### ENTRIES PROVIDED ###
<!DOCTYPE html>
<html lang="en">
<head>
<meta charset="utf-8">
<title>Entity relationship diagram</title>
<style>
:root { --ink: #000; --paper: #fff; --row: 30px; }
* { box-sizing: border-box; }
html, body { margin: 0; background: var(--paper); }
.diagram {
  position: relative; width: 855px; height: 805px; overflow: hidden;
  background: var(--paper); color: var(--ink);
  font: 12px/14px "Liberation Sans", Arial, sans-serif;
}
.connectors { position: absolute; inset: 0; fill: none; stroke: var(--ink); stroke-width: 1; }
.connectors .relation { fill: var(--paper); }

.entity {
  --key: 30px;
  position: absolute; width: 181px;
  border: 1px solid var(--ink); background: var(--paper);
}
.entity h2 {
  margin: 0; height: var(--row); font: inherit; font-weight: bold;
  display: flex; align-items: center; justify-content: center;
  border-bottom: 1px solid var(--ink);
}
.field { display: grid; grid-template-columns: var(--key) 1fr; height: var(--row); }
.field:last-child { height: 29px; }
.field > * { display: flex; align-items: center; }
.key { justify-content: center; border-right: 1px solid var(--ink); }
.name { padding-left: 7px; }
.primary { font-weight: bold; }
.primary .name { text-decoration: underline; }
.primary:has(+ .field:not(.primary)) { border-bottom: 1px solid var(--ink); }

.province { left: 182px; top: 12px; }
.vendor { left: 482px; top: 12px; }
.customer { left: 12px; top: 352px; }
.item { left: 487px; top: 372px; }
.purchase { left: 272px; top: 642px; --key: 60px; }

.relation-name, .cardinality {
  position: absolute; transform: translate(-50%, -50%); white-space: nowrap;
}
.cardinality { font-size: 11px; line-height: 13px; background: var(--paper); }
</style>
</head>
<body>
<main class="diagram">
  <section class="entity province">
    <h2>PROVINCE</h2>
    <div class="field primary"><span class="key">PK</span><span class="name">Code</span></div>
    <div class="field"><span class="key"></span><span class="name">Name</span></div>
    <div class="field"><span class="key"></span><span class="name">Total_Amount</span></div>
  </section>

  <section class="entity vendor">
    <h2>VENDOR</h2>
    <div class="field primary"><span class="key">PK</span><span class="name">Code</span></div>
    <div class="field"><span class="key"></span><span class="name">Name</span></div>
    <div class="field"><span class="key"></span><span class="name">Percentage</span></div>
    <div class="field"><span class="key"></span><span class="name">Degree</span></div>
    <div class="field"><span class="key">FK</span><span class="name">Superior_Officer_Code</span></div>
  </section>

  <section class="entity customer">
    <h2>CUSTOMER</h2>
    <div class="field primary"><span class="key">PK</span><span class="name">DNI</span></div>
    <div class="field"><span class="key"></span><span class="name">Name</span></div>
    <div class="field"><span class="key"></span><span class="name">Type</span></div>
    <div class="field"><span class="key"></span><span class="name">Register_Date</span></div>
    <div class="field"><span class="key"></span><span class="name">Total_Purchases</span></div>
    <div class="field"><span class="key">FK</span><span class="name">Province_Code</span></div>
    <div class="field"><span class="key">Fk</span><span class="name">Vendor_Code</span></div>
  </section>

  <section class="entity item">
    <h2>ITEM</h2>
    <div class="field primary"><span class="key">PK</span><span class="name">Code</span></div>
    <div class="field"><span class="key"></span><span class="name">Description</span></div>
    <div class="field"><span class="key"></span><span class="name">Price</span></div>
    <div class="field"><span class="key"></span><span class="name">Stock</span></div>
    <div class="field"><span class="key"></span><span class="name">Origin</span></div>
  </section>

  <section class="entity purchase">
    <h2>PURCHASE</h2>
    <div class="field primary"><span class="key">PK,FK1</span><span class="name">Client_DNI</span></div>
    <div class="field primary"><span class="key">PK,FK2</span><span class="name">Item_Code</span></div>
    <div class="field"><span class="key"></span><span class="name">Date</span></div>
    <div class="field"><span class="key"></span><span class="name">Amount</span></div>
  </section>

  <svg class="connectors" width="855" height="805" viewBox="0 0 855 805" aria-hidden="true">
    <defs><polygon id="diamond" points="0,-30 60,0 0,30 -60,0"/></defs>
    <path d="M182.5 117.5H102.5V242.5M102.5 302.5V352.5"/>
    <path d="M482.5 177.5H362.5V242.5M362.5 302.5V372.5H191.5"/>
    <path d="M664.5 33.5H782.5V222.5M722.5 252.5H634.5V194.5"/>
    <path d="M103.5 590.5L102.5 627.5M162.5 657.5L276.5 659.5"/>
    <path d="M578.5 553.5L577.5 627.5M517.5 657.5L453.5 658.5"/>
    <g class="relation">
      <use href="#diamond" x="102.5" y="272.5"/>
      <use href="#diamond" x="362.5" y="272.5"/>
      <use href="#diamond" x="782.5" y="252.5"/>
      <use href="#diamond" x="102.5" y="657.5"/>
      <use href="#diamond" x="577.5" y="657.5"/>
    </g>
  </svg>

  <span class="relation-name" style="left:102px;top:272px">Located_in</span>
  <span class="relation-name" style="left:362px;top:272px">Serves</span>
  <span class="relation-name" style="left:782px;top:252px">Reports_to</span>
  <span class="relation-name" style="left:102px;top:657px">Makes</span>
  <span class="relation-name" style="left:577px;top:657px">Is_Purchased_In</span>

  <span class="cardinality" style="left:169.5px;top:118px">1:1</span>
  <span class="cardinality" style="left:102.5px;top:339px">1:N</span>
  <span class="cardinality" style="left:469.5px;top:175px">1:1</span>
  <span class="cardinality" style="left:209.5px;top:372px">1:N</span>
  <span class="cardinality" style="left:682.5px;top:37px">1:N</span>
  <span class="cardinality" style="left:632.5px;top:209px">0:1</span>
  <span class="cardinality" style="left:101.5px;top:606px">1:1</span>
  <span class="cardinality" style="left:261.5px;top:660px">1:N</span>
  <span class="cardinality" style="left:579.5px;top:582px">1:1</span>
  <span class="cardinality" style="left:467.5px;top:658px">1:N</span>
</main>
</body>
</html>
###
### ENTRIES PROVIDED ###
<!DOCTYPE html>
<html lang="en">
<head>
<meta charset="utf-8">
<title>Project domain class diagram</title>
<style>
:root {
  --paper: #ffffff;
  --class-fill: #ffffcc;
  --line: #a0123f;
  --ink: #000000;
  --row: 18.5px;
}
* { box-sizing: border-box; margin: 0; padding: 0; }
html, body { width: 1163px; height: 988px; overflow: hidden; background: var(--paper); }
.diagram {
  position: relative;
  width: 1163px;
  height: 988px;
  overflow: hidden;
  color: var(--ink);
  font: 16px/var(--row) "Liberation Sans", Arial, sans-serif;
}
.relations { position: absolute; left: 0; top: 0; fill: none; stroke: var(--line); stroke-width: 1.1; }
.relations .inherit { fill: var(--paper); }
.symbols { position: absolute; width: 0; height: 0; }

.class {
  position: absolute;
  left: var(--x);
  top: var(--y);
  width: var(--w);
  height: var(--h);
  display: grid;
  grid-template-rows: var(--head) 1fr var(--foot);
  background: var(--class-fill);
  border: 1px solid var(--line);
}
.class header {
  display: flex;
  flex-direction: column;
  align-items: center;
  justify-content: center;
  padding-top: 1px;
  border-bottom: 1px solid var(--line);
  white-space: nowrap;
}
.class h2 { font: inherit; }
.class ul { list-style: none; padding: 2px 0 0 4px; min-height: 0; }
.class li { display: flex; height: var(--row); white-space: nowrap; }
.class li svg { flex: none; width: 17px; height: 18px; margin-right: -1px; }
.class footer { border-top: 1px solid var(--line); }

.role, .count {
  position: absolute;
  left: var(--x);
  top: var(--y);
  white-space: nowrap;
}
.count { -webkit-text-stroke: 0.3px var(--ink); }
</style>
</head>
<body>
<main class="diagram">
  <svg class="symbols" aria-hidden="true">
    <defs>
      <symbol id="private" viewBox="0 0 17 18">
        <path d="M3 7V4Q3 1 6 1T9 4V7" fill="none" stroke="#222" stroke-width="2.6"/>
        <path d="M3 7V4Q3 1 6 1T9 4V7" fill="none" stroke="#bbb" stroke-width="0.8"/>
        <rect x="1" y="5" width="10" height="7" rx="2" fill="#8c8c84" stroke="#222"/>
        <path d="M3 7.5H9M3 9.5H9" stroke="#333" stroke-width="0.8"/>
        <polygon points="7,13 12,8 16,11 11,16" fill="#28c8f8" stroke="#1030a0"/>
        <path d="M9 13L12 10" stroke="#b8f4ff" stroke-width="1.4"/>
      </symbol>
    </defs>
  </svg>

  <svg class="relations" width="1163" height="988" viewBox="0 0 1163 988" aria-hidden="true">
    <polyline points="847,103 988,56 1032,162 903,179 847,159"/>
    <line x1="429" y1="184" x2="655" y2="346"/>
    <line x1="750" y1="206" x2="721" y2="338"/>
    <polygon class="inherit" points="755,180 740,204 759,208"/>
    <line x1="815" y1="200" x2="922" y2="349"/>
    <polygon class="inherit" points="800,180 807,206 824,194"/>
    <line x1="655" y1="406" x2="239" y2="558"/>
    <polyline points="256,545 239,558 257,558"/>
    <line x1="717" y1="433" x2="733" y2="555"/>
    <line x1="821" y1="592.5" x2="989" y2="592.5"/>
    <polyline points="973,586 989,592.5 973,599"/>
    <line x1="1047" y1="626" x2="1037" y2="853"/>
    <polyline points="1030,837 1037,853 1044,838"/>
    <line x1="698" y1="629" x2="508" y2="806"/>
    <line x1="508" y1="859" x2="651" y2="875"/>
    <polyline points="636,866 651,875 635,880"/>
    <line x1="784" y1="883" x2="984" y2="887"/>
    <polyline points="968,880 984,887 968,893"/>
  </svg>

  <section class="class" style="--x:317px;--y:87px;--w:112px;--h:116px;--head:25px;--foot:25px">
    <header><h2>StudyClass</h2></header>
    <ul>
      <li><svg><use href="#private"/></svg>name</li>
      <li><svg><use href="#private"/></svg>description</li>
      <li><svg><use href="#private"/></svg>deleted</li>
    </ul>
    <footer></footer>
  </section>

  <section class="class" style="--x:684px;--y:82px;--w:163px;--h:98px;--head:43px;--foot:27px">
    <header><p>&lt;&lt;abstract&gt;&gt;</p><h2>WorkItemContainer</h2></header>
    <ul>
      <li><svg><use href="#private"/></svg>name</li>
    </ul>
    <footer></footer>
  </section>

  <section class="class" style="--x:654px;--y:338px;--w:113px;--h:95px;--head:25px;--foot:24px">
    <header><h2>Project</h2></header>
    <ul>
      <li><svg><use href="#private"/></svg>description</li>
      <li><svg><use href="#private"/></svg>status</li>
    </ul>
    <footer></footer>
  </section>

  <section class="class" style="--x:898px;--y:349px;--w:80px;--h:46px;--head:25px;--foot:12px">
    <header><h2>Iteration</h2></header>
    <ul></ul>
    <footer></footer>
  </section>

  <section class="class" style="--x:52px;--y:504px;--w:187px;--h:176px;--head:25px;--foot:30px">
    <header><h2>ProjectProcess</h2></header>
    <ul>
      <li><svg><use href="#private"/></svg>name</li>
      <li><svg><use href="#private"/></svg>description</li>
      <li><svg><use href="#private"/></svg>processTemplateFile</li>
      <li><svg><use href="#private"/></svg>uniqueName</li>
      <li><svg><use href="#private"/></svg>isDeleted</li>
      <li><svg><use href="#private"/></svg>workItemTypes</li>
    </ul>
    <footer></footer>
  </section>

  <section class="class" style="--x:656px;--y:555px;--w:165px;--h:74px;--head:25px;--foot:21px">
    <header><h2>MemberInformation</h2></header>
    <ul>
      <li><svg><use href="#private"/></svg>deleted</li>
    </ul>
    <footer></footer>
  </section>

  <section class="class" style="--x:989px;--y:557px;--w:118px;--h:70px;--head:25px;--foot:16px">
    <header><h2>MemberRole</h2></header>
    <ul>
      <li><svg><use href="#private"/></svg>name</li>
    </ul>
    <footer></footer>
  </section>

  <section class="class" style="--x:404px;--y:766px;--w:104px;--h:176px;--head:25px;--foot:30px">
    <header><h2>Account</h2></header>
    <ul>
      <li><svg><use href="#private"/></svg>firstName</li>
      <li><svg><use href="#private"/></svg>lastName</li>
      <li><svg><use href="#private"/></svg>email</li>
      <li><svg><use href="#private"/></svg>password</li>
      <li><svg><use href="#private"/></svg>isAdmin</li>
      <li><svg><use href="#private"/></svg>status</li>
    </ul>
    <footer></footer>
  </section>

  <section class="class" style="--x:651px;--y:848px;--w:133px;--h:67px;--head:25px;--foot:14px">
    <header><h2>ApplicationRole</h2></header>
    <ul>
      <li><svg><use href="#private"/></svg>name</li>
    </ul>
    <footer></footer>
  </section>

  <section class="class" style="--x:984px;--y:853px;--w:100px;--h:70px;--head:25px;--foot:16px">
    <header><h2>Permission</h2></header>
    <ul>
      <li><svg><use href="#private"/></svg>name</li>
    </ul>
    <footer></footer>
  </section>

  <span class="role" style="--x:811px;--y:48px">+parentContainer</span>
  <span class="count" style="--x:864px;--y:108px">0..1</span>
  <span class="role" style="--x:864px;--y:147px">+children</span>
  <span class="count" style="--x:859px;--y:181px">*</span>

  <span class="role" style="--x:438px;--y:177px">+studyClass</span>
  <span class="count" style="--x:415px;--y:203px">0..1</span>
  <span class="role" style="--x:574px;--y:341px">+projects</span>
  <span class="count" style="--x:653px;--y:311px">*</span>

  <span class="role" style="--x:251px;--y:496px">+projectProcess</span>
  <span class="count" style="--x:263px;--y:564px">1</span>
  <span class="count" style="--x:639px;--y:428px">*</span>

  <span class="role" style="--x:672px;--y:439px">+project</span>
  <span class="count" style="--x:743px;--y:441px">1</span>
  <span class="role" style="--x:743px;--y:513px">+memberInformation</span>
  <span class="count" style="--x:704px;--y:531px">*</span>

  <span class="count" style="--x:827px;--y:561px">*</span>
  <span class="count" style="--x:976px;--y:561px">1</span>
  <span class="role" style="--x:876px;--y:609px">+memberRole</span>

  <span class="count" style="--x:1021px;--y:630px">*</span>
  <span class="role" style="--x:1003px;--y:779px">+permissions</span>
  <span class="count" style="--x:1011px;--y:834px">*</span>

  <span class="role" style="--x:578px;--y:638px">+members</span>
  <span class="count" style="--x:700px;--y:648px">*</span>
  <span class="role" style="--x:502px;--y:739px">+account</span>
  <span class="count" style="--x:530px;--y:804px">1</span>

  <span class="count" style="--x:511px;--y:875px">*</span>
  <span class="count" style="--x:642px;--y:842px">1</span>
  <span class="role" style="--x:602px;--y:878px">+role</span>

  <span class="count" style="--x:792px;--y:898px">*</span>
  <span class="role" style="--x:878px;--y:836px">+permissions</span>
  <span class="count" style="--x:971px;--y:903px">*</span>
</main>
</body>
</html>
###
From the lines above, copy those that contain the word "overflow".

  position: relative; width: 855px; height: 805px; overflow: hidden;
html, body { width: 1163px; height: 988px; overflow: hidden; background: var(--paper); }
  overflow: hidden;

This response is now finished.